- Thieves made off with jewellery, rings, and watches worth about £11,000 in a raid at a shop in Boston’s Market Place.

The theft took place overnight at Hoppers Silver and China Gallery.

Almost 200 pieces were taken, including an Omega 18 ct white gold bracelet valued at £1,000, 30 to 40 single stone diamond rings, 30 to 40 wedding rings, and 20 three-stone diamond crossover rings.

- A new action group was calling for the proposed Swineshead bypass to be built immediately.

The bypass was expected to be started in two or three years, but already, with less than half the village visited, the Bypass Action Group had 350 names on its petition demanding an immediate start.

Work had been due to start in 1979, but Government cuts led to a delay.
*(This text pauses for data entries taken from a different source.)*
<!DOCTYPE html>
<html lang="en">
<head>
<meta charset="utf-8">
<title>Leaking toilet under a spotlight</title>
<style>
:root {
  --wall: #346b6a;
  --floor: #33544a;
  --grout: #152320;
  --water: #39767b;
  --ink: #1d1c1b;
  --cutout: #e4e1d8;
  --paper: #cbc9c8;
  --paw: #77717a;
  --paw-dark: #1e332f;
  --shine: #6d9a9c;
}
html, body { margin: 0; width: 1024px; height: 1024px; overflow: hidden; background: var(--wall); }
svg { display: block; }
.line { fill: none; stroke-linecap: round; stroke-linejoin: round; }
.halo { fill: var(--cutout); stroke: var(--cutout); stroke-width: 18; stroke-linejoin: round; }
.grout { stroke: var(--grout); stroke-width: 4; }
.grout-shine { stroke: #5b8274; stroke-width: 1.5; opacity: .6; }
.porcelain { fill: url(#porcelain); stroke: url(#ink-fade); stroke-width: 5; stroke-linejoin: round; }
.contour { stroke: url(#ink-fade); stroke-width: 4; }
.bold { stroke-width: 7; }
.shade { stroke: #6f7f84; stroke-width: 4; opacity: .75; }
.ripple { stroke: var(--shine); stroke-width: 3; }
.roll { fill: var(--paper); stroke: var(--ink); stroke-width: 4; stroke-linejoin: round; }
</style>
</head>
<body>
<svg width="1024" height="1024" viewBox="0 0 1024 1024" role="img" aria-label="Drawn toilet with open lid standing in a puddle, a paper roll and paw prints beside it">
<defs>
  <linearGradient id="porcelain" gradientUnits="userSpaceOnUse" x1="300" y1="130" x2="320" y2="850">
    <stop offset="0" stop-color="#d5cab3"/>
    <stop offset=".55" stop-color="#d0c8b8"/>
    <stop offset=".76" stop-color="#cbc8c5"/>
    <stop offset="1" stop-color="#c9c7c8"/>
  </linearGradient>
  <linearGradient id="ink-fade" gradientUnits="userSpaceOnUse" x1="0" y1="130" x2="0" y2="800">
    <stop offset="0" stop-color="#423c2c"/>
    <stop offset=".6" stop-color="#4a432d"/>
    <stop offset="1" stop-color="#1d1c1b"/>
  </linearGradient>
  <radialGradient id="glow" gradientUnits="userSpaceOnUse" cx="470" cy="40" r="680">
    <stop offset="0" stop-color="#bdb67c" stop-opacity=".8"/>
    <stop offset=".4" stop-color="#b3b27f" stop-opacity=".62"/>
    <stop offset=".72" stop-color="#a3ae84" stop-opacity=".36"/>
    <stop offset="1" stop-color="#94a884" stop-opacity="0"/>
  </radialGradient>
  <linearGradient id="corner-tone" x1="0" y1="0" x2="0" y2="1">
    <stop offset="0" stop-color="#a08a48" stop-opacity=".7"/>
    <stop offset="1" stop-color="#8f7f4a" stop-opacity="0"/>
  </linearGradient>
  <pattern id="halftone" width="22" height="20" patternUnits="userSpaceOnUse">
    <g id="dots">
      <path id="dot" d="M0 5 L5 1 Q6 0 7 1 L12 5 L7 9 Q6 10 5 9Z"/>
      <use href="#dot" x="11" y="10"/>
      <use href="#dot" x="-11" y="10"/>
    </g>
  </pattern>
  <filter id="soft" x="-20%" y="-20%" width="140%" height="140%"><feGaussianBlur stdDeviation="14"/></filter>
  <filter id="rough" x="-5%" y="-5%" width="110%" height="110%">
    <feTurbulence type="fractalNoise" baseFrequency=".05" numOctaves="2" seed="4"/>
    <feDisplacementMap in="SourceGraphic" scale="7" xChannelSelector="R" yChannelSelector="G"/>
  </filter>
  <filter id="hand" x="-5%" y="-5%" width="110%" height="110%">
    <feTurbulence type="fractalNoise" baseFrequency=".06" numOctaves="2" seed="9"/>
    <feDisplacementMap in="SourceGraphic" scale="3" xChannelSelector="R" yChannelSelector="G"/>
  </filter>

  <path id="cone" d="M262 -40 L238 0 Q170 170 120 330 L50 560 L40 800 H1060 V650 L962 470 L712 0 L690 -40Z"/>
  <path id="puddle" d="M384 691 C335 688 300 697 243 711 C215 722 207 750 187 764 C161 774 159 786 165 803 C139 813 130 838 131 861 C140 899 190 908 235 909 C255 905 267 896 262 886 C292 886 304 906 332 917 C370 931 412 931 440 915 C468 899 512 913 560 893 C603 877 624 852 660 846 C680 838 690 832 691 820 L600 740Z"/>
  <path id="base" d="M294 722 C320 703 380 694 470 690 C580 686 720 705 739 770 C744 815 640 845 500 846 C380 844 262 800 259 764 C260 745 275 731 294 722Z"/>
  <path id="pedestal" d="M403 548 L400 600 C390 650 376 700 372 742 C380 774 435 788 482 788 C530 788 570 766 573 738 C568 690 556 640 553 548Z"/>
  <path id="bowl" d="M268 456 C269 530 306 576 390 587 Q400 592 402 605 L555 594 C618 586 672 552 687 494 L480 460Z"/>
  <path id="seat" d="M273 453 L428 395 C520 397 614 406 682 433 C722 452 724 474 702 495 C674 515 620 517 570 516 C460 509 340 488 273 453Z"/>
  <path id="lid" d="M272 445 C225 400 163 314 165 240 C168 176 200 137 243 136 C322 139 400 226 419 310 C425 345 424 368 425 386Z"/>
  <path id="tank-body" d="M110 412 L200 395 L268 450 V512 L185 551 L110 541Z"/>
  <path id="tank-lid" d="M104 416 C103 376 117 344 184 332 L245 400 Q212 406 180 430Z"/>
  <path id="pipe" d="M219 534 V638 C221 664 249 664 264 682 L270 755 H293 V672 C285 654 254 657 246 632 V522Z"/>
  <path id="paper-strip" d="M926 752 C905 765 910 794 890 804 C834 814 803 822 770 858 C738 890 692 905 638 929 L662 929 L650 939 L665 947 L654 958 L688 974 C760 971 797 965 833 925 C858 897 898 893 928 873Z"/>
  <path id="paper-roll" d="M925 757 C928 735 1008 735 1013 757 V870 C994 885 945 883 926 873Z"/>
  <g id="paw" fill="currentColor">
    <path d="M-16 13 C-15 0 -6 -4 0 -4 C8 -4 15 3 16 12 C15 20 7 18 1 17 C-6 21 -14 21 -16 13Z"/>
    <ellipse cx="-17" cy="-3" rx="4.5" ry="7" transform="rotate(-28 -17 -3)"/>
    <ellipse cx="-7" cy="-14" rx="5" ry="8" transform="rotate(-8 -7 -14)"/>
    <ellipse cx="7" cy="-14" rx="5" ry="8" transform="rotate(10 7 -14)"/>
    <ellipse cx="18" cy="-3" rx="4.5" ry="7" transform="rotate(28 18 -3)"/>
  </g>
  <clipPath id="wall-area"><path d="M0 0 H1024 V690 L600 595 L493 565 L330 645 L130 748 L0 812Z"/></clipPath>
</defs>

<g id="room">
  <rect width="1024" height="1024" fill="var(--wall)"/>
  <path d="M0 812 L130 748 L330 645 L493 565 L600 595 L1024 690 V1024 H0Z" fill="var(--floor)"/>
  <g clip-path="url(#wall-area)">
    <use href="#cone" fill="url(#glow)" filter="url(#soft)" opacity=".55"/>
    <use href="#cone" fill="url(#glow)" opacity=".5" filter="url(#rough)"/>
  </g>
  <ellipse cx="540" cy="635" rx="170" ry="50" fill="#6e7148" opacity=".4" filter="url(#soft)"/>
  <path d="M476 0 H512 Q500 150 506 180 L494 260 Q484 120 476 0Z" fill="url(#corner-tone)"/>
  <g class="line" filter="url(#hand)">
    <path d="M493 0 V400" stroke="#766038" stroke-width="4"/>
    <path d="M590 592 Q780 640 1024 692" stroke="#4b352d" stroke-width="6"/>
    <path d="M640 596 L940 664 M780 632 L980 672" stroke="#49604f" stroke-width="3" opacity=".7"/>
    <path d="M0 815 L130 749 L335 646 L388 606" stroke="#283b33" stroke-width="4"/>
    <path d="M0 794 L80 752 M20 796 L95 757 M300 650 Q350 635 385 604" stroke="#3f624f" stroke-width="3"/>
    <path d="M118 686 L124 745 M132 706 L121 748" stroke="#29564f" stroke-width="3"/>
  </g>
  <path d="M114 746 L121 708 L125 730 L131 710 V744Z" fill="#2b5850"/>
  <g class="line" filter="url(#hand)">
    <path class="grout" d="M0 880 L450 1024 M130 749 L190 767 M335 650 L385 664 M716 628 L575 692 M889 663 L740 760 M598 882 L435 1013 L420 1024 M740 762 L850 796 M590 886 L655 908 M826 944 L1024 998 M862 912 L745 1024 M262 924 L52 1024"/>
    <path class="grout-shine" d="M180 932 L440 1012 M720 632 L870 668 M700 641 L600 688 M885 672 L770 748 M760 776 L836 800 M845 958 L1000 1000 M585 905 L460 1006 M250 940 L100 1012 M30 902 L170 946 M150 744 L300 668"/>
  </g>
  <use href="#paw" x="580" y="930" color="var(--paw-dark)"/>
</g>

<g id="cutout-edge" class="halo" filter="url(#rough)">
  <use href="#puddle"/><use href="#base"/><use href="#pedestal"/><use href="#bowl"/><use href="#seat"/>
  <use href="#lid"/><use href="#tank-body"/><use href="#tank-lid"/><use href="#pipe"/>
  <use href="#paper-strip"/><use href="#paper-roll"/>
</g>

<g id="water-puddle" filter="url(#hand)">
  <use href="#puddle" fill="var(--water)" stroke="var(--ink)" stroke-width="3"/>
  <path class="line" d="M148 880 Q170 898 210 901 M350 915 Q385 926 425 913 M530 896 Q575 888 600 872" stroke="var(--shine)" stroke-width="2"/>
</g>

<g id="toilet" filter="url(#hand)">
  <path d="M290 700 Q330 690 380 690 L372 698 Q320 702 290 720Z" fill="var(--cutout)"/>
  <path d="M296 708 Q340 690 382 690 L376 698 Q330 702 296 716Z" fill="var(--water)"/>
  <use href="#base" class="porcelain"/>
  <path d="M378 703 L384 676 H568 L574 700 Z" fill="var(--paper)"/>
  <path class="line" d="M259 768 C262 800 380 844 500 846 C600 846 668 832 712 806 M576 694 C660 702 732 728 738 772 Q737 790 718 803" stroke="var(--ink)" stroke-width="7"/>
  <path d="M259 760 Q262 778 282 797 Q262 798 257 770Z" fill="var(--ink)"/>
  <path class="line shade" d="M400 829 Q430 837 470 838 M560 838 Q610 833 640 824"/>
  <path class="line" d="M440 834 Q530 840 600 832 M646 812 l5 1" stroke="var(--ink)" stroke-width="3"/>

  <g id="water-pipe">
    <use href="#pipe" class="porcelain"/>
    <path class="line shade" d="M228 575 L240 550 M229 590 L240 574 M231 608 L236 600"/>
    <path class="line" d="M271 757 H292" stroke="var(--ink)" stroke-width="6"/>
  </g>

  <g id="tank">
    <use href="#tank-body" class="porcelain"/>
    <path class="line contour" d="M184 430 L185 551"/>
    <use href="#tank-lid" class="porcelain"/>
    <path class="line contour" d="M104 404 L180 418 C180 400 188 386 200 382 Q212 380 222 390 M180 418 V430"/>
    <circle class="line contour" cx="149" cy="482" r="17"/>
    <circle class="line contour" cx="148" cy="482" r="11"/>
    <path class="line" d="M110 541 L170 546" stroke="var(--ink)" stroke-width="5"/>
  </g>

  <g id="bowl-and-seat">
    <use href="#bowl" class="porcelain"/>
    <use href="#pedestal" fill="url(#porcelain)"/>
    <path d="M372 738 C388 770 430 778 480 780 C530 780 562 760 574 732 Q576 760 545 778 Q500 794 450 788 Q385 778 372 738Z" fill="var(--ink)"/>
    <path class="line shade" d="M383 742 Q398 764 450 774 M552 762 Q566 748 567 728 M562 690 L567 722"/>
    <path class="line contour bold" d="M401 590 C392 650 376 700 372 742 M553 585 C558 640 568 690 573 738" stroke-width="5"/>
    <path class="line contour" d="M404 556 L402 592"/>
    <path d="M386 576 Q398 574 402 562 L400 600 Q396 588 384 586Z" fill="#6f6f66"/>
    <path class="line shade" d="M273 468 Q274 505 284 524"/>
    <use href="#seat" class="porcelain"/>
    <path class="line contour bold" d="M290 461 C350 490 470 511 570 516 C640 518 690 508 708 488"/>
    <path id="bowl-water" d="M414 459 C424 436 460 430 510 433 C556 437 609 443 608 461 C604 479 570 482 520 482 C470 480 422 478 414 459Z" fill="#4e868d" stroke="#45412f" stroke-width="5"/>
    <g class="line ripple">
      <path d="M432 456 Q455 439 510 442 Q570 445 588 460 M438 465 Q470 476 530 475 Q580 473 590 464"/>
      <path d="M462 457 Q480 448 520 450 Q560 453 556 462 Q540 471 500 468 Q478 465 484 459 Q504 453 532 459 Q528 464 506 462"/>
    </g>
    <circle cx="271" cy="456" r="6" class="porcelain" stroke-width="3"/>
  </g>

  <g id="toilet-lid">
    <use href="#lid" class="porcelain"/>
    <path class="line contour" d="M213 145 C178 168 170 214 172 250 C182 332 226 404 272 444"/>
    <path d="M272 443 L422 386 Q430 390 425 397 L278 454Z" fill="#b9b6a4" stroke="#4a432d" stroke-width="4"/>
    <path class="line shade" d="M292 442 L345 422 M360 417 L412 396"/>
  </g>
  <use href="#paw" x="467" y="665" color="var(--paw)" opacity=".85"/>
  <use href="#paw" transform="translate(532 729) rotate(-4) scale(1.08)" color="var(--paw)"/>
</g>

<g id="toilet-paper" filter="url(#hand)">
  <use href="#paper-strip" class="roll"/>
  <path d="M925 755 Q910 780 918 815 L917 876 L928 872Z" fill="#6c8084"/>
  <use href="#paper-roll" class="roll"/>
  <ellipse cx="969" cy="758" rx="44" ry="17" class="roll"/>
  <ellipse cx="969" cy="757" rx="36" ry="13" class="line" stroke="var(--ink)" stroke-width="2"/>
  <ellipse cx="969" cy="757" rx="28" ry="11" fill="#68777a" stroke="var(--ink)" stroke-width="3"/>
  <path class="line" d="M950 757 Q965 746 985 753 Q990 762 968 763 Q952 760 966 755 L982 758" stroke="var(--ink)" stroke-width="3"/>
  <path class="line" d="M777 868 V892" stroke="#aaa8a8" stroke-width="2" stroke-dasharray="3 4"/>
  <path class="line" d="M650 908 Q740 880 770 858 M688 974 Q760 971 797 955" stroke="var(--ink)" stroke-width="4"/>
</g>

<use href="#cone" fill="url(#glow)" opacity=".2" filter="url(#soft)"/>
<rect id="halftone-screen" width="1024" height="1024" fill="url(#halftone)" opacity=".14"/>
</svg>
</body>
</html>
The petition noted the village was suffering ‘the most dreadful conditions’ as a result of ‘ever-increasing road traffic’, pointing to dirt and mud being thrown up against the windows and walls of roadside properties, sleep or conversation being made impossible when a door or window was open due to the roar of heavy vehicles, structural defects in properties from vibration, and safety concerns.

This week in 1982 ...

- School was out forever at three Boston primary schools.

However, two ‘new’ schools were to open in September.

St Botolph’s School closed while Park Junior and Infant schools amalgamated as did St Nicholas’ and Woad Farm schools.

Children from St Nicholas’ School would transfer to Woad Farm to create St Nicholas’ CofE Primary School.

Pupils at Park Junior would move to the Infant School in Robin Hood’s Walk to create Park Primary School.

Places for the St Botolph’s pupils would be found at other schools, with many going to Tower Road.

- Concern had been raised about plans to lift all restrictions on Sunday trading.

Coun John Addlesee told Boston Borough Council he was ‘surprised and horrified’ to see that a committee was supporting the move.

If all shops were allowed to open, he feared that Sunday would become ‘just the seventh day of the week’.

He proposed that the council should not agree a policy and finance committee recommendation that it should support the policy of the Association of District Councils that all Sunday trading restrictions be lifted, but the bid was rejected.